Alleyn married Joan Woodward, step-daughter of Philip Henslowe, in October 1592, prior to which Henslowe had paid him handsomely for performances in April and May in the same year of a play titled Tamar Cham, Parts 1 and 2. As the former lead actor of Marlowe’s Tamburlaine, it does not seem like a stretch to suppose that the “Shake-scene” accused of “bumbasting out a blanke verse” was simply rewriting his most successful role for his new business partner.

Unfortunately, this play has been lost; only a plot outline remains, upon which many scholars have noted the similarity with Tamburlaine. More importantly, Ben Jonson, who clearly saw it in performance, commented in his Timber: or, Discoveries that “the Tamerlanes, and Tamer-Chams of the late Age, . . . had nothing in them but the scenical strutting, and furious vociferation, to warrant them to the ignorant gapers” (H&S 8.587).

So Henslowe and Jonson both confirm Greene’s accusation against Alleyn that he was taking the “feathers” of authors like Marlowe, Nashe and Peele to stitch together his own inventions. Shakespeare, whose sole acting credit is from a play produced five years later, is nowhere in sight.
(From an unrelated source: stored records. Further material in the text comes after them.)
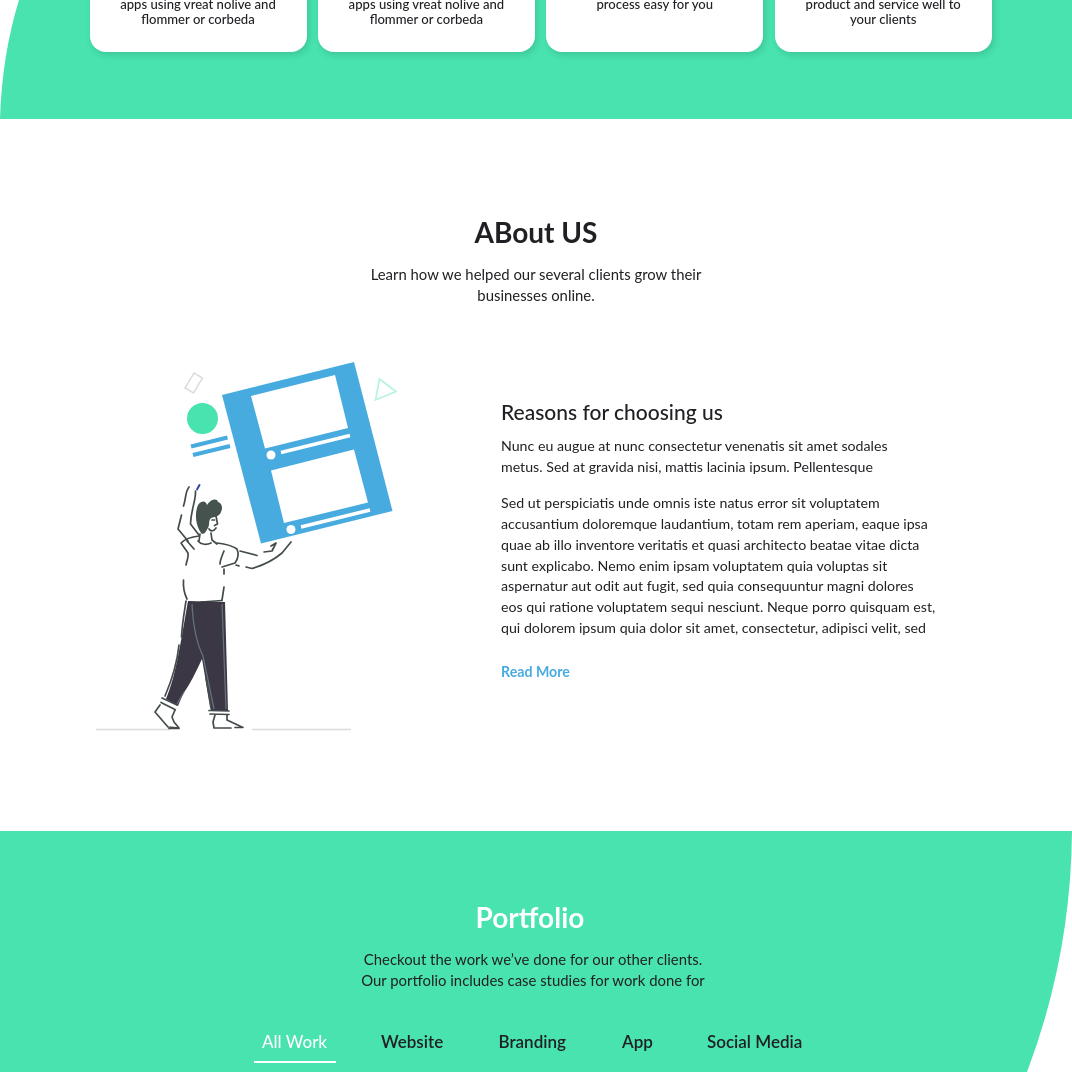
<!DOCTYPE html>
<html lang="en">
<head>
<meta charset="utf-8">
<title>Agency landing page</title>
<style>
:root {
  --green: #48e3ae;
  --blue: #47abe0;
  --ink: #202024;
  --outline: #434b4c;
  --hair: #46524d;
  --trousers: #3b3744;
  --white: #fff;
}
* { box-sizing: border-box; margin: 0; padding: 0; }
html, body { width: 1072px; height: 1072px; overflow: hidden; background: var(--white); }
body { font-family: Lato, "Open Sans", sans-serif; color: var(--ink); }
section { position: relative; width: 1072px; overflow: hidden; }
.backdrop { position: absolute; left: 0; top: 0; fill: var(--green); }
h2 { font-size: 28px; line-height: 34px; font-weight: 700; text-align: center; }
.intro { margin-top: 15px; font-size: 14.9px; line-height: 21px; text-align: center; white-space: nowrap; }

.services { height: 119px; }
.cards { position: relative; display: grid; grid-template-columns: repeat(4, 217px); column-gap: 11.4px; padding-left: 89.5px; }
.card { height: 62px; margin-top: -10px; padding-top: 7px; border-radius: 0 0 16px 16px; background: var(--white); box-shadow: 2px 3px 6px rgba(20, 90, 65, .2); font-size: 13.1px; line-height: 14.6px; font-weight: 500; text-align: center; white-space: nowrap; }

.about { height: 712px; padding-top: 96px; }
.about-row { display: grid; grid-template-columns: 411px 480px; margin: 44px 0 0 90px; }
.illustration { display: block; }
.reasons { padding-top: 49px; font-size: 14.2px; line-height: 20.7px; white-space: nowrap; }
.reasons h3 { margin-bottom: 11px; font-size: 21px; line-height: 26px; font-weight: 500; }
.reasons p { margin-bottom: 16px; }
.read-more { display: inline-block; margin-top: 8px; color: var(--blue); font-weight: 700; text-decoration: none; }

.portfolio { height: 241px; padding-top: 69px; }
.portfolio h2 { position: relative; left: -6px; color: var(--white); }
.portfolio .intro { position: relative; left: -3px; }
.tabs { position: relative; display: grid; grid-template-columns: 119px 117.5px 123.5px 85px 120px; margin: 40px 0 0 262px; font-size: 17px; line-height: 22px; font-weight: 600; white-space: nowrap; }
.tabs a { position: relative; color: inherit; text-decoration: none; }
.tabs .active { color: var(--white); font-weight: 500; }
.tabs .active::after { content: ""; position: absolute; left: -8px; top: 30px; width: 82px; height: 2px; background: var(--white); }

.line { fill: none; stroke: var(--outline); stroke-width: 1.7; stroke-linecap: round; stroke-linejoin: round; }
.seam { fill: none; stroke: #66717a; stroke-width: 1.3; }
.rule { fill: none; stroke: var(--white); stroke-width: 3.4; }
.faint { fill: none; stroke: #dcdcde; stroke-width: 1.5; }
</style>
</head>
<body>

<section class="services">
  <svg class="backdrop" width="1072" height="119" aria-hidden="true"><path d="M19 0H1072V119H0Q2 55 19 0Z"/></svg>
  <div class="cards">
    <p class="card">apps using vreat nolive and<br>flommer or corbeda</p>
    <p class="card">apps using vreat nolive and<br>flommer or corbeda</p>
    <p class="card">process easy for you</p>
    <p class="card">product and service well to<br>your clients</p>
  </div>
</section>

<section class="about">
  <h2>ABout US</h2>
  <p class="intro">Learn how we helped our several clients grow their<br>businesses online.</p>
  <div class="about-row">
    <svg class="illustration" width="411" height="400" viewBox="90 350 411 400" role="img" aria-label="A person carrying a large blue page layout">
      <g class="ground">
        <path class="faint" d="M96 729.5H170M252 729.5H351"/>
      </g>
      <g class="floating-shapes">
        <path class="faint" d="M194 373L202.500 378L193.500 393L185 388Z"/>
        <path d="M379.500 379L396 391.500L375.500 400Z" fill="none" stroke="#b4f3dc" stroke-width="1.6"/>
        <circle cx="202.500" cy="418.500" r="15.500" fill="var(--green)"/>
        <path d="M191 446.500L227.500 437.500M193 455L230 446" stroke="var(--blue)" stroke-width="4"/>
      </g>
      <g class="page-board">
        <polygon points="222,395 354,362 392.500,511 261,543.500" fill="var(--blue)"/>
        <polygon points="251,396 335,375 348,428 265,448.500" fill="var(--white)"/>
        <polygon points="271,470.500 354,449.500 368,502.500 284,523" fill="var(--white)"/>
        <circle cx="271" cy="455" r="4.500" fill="var(--white)"/>
        <circle cx="291" cy="529.500" r="4.500" fill="var(--white)"/>
        <path class="rule" d="M281 452.500L350 435.500M301 527L370 510"/>
      </g>
      <g class="person">
        <g class="raised-arm">
          <path class="line" d="M189 487C185 492 186 499 183.500 506M181.500 515L178 529L188 541M195.500 491C196 501 191 509 190.500 524L199 535"/>
          <path d="M197 489.500L199.500 485" stroke="#2b4fa0" stroke-width="2" stroke-linecap="round"/>
        </g>
        <g class="head">
          <path d="M202 534C196 527 194 514 198 505C202 500 206 501 207 505C211 499 217 498 218 502C222 503 223 508 221 512C219 517 214 517 211 518C208 521 210 525 208 528C206 531 205 534 202 534Z" fill="var(--hair)"/>
          <path class="line" d="M216 516L217.500 524L214.500 525.500M209 529C211 532 214 531 216 528M200 534L199 541M211 533L212 540L217 544"/>
          <path class="line" d="M212 520H214.500"/>
        </g>
        <g class="shirt">
          <path class="line" d="M199 536C190 537 184 540 181 543L188 553C189 557 187 560 186 565M198 541C201 545 207 545 211 543M217 543C225 544 233 546 237 549C239 554 238 559 235 563L222 567M224 551C222 556 220 560 220 564M224 569V574M183.500 580C183 587 184 593 187 599M224 587L222 600"/>
          <path class="line" d="M187 541L194 549M201 602L222 600.500"/>
        </g>
        <g class="carrying-arm">
          <path class="line" d="M240 551L257 555.500M264 552L272 551L276 543L271 546M236 565L239 566M246 567L252 568.500C264 565 275 559 282 553L291 542"/>
        </g>
        <g class="trousers">
          <path d="M188 601L225 602L228 711L211 711L202 659C196 672 190 684 183 694L178 706L166 699C176 675 180 646 188 601Z" fill="var(--trousers)"/>
          <path class="seam" d="M192 604C193 624 196 642 203 656L214 709M222 604L226 709M184 692L177 704"/>
          <path class="line" d="M186 601C184 614 182 625 181.500 637M179 645C177 664 171 682 165 696M206 678L211 708M162 698L177 705M161 702.500L175 709.500M209 710.500L229 711M210 714L229 714.500"/>
        </g>
        <g class="shoes">
          <path class="line" d="M160 705L155 712L168 727L179 728L174 722L172 717L175 710M169 728.500H179M215 715L213 722L214 728H231M227 715V720L243 727.500H235"/>
        </g>
      </g>
    </svg>
    <article class="reasons">
      <h3>Reasons for choosing us</h3>
      <p>Nunc eu augue at nunc consectetur venenatis sit amet sodales<br>metus. Sed at gravida nisi, mattis lacinia ipsum. Pellentesque</p>
      <p>Sed ut perspiciatis unde omnis iste natus error sit voluptatem<br>accusantium doloremque laudantium, totam rem aperiam, eaque ipsa<br>quae ab illo inventore veritatis et quasi architecto beatae vitae dicta<br>sunt explicabo. Nemo enim ipsam voluptatem quia voluptas sit<br>aspernatur aut odit aut fugit, sed quia consequuntur magni dolores<br>eos qui ratione voluptatem sequi nesciunt. Neque porro quisquam est,<br>qui dolorem ipsum quia dolor sit amet, consectetur, adipisci velit, sed</p>
      <a class="read-more" href="#">Read More</a>
    </article>
  </div>
</section>

<section class="portfolio">
  <svg class="backdrop" width="1072" height="241" aria-hidden="true"><path d="M0 0H1072Q1071 125 1027 241H0Z"/></svg>
  <h2>Portfolio</h2>
  <p class="intro">Checkout the work we’ve done for our other clients.<br>Our portfolio includes case studies for work done for</p>
  <nav class="tabs">
    <a class="active" href="#">All Work</a>
    <a href="#">Website</a>
    <a href="#">Branding</a>
    <a href="#">App</a>
    <a href="#">Social Media</a>
  </nav>
</section>

</body>
</html>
Title page of 1592 publication of Greene's Groatsworth of Wit, [Public domain], via Wikimedia Commons
Title page of 1592 publication of Greene’s Groatsworth of Wit, [Public domain], via Wikimedia Commons

The whole “Shake-scene” thing has another level of importance. Robert Greene is almost universally cited as the inspiration for the character of Falstaff. However, if Greene was referring to Ned Alleyn and not Shakespeare then the connection fails outright. If Greene never knew Shakespeare, which seems likely, then there could be no reason for Shakespeare to take him as inspiration for what Harold Bloom considers one of his three greatest characters.

On the other hand, Marlowe knew Greene intimately and Greene’s relationship to Marlowe, if Greene’s report of it is to be trusted, was very much like the relationship portrayed in Henry IV I & II between Falstaff and Prince Hal.

Robert Greene died in 1592 at the age of 34, reportedly of drink and dissipation, shortly before the publication of A Groatsworth. Alleyn, meanwhile, lived to the age of sixty and became so wealthy that he was able to found the College of God’s Gift at Dulwich which exists to this day.

Next: Will Kempe

PeteHeadshot Dr. Peter Hodges holds a BFA in Acting from the University of Washington (class of ‘75), an M.A. in Directing and a Ph. D. in Literature from The City Graduate Center of The City University of New York City, New York (1986 and 1992).  Dr. Pete (as he is sometimes known among his friends) is a 30 year veteran of the Wall Street wars, author and producer of more than a dozen plays, a novel, and a critical study of Sadakichi Hartmann’s plays.